* Stored dataset items:
———
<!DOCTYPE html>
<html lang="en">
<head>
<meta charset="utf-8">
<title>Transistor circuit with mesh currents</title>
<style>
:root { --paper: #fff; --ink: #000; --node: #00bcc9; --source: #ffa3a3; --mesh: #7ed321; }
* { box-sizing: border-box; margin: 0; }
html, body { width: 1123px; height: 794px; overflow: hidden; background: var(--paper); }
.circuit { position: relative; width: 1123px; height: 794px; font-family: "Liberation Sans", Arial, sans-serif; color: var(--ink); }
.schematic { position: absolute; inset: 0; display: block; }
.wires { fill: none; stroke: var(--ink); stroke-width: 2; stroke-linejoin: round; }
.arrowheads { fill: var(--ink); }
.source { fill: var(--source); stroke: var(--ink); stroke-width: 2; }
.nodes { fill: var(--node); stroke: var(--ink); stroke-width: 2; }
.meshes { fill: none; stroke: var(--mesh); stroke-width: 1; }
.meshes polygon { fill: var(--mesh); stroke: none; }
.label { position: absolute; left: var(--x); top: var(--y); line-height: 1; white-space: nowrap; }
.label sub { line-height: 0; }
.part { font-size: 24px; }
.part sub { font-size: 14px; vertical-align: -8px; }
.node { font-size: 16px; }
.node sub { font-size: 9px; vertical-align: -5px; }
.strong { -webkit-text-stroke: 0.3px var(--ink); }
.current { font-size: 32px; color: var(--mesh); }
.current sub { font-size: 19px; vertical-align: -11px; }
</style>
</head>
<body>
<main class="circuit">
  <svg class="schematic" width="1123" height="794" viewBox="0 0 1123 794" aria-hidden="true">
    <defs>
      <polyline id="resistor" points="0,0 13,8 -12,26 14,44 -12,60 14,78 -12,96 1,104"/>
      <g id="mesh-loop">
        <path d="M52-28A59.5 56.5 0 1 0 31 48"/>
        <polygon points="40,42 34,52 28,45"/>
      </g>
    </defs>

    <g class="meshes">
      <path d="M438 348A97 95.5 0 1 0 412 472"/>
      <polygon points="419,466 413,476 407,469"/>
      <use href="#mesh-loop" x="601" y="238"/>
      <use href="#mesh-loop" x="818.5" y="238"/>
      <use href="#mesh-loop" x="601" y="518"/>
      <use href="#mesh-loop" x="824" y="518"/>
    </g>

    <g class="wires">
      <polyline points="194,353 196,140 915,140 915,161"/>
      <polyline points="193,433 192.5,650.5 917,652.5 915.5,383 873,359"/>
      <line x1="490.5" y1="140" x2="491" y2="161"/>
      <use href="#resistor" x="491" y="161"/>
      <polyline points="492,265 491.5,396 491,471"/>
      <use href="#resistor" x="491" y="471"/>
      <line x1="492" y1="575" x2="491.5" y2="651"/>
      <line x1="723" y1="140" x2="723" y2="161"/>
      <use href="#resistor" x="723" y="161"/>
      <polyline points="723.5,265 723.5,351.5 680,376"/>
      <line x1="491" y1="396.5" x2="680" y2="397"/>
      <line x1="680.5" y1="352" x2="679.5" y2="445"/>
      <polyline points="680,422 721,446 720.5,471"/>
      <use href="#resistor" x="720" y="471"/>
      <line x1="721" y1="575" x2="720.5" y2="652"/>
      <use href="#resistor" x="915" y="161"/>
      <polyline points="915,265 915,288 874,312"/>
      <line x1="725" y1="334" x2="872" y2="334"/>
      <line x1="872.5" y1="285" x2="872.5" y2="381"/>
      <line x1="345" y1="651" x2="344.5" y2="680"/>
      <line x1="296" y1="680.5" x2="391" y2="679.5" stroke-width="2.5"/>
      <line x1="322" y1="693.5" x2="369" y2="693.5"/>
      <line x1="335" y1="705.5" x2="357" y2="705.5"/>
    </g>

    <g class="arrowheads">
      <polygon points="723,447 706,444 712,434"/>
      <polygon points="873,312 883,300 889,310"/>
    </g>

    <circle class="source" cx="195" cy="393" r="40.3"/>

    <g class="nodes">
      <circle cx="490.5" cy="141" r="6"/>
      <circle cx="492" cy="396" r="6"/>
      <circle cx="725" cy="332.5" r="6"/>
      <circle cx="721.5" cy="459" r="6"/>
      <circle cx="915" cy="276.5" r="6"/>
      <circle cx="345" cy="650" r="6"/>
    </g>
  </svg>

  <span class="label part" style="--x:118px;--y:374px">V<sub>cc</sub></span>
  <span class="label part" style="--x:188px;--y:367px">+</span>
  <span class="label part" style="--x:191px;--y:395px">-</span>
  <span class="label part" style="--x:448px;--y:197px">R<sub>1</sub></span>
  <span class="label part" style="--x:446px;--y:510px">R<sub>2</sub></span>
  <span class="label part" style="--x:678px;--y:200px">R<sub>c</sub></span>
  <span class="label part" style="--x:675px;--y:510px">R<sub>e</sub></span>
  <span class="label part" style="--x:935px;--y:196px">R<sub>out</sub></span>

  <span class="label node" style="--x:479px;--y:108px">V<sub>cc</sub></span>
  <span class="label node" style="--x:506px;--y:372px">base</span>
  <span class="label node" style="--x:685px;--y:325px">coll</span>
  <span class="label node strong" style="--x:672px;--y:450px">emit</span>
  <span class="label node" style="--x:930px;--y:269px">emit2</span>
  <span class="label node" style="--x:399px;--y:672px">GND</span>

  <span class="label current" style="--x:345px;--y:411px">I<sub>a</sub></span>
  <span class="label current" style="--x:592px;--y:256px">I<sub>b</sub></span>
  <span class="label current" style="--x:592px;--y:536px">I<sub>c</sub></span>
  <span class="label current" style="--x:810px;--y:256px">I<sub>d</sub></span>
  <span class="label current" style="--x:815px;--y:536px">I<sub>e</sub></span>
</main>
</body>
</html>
———
For each record above, print an exact copy.

* EXERCISE OUTPUT:
<!DOCTYPE html>
<html lang="en">
<head>
<meta charset="utf-8">
<title>Transistor circuit with mesh currents</title>
<style>
:root { --paper: #fff; --ink: #000; --node: #00bcc9; --source: #ffa3a3; --mesh: #7ed321; }
* { box-sizing: border-box; margin: 0; }
html, body { width: 1123px; height: 794px; overflow: hidden; background: var(--paper); }
.circuit { position: relative; width: 1123px; height: 794px; font-family: "Liberation Sans", Arial, sans-serif; color: var(--ink); }
.schematic { position: absolute; inset: 0; display: block; }
.wires { fill: none; stroke: var(--ink); stroke-width: 2; stroke-linejoin: round; }
.arrowheads { fill: var(--ink); }
.source { fill: var(--source); stroke: var(--ink); stroke-width: 2; }
.nodes { fill: var(--node); stroke: var(--ink); stroke-width: 2; }
.meshes { fill: none; stroke: var(--mesh); stroke-width: 1; }
.meshes polygon { fill: var(--mesh); stroke: none; }
.label { position: absolute; left: var(--x); top: var(--y); line-height: 1; white-space: nowrap; }
.label sub { line-height: 0; }
.part { font-size: 24px; }
.part sub { font-size: 14px; vertical-align: -8px; }
.node { font-size: 16px; }
.node sub { font-size: 9px; vertical-align: -5px; }
.strong { -webkit-text-stroke: 0.3px var(--ink); }
.current { font-size: 32px; color: var(--mesh); }
.current sub { font-size: 19px; vertical-align: -11px; }
</style>
</head>
<body>
<main class="circuit">
  <svg class="schematic" width="1123" height="794" viewBox="0 0 1123 794" aria-hidden="true">
    <defs>
      <polyline id="resistor" points="0,0 13,8 -12,26 14,44 -12,60 14,78 -12,96 1,104"/>
      <g id="mesh-loop">
        <path d="M52-28A59.5 56.5 0 1 0 31 48"/>
        <polygon points="40,42 34,52 28,45"/>
      </g>
    </defs>

    <g class="meshes">
      <path d="M438 348A97 95.5 0 1 0 412 472"/>
      <polygon points="419,466 413,476 407,469"/>
      <use href="#mesh-loop" x="601" y="238"/>
      <use href="#mesh-loop" x="818.5" y="238"/>
      <use href="#mesh-loop" x="601" y="518"/>
      <use href="#mesh-loop" x="824" y="518"/>
    </g>

    <g class="wires">
      <polyline points="194,353 196,140 915,140 915,161"/>
      <polyline points="193,433 192.5,650.5 917,652.5 915.5,383 873,359"/>
      <line x1="490.5" y1="140" x2="491" y2="161"/>
      <use href="#resistor" x="491" y="161"/>
      <polyline points="492,265 491.5,396 491,471"/>
      <use href="#resistor" x="491" y="471"/>
      <line x1="492" y1="575" x2="491.5" y2="651"/>
      <line x1="723" y1="140" x2="723" y2="161"/>
      <use href="#resistor" x="723" y="161"/>
      <polyline points="723.5,265 723.5,351.5 680,376"/>
      <line x1="491" y1="396.5" x2="680" y2="397"/>
      <line x1="680.5" y1="352" x2="679.5" y2="445"/>
      <polyline points="680,422 721,446 720.5,471"/>
      <use href="#resistor" x="720" y="471"/>
      <line x1="721" y1="575" x2="720.5" y2="652"/>
      <use href="#resistor" x="915" y="161"/>
      <polyline points="915,265 915,288 874,312"/>
      <line x1="725" y1="334" x2="872" y2="334"/>
      <line x1="872.5" y1="285" x2="872.5" y2="381"/>
      <line x1="345" y1="651" x2="344.5" y2="680"/>
      <line x1="296" y1="680.5" x2="391" y2="679.5" stroke-width="2.5"/>
      <line x1="322" y1="693.5" x2="369" y2="693.5"/>
      <line x1="335" y1="705.5" x2="357" y2="705.5"/>
    </g>

    <g class="arrowheads">
      <polygon points="723,447 706,444 712,434"/>
      <polygon points="873,312 883,300 889,310"/>
    </g>

    <circle class="source" cx="195" cy="393" r="40.3"/>

    <g class="nodes">
      <circle cx="490.5" cy="141" r="6"/>
      <circle cx="492" cy="396" r="6"/>
      <circle cx="725" cy="332.5" r="6"/>
      <circle cx="721.5" cy="459" r="6"/>
      <circle cx="915" cy="276.5" r="6"/>
      <circle cx="345" cy="650" r="6"/>
    </g>
  </svg>

  <span class="label part" style="--x:118px;--y:374px">V<sub>cc</sub></span>
  <span class="label part" style="--x:188px;--y:367px">+</span>
  <span class="label part" style="--x:191px;--y:395px">-</span>
  <span class="label part" style="--x:448px;--y:197px">R<sub>1</sub></span>
  <span class="label part" style="--x:446px;--y:510px">R<sub>2</sub></span>
  <span class="label part" style="--x:678px;--y:200px">R<sub>c</sub></span>
  <span class="label part" style="--x:675px;--y:510px">R<sub>e</sub></span>
  <span class="label part" style="--x:935px;--y:196px">R<sub>out</sub></span>

  <span class="label node" style="--x:479px;--y:108px">V<sub>cc</sub></span>
  <span class="label node" style="--x:506px;--y:372px">base</span>
  <span class="label node" style="--x:685px;--y:325px">coll</span>
  <span class="label node strong" style="--x:672px;--y:450px">emit</span>
  <span class="label node" style="--x:930px;--y:269px">emit2</span>
  <span class="label node" style="--x:399px;--y:672px">GND</span>

  <span class="label current" style="--x:345px;--y:411px">I<sub>a</sub></span>
  <span class="label current" style="--x:592px;--y:256px">I<sub>b</sub></span>
  <span class="label current" style="--x:592px;--y:536px">I<sub>c</sub></span>
  <span class="label current" style="--x:810px;--y:256px">I<sub>d</sub></span>
  <span class="label current" style="--x:815px;--y:536px">I<sub>e</sub></span>
</main>
</body>
</html>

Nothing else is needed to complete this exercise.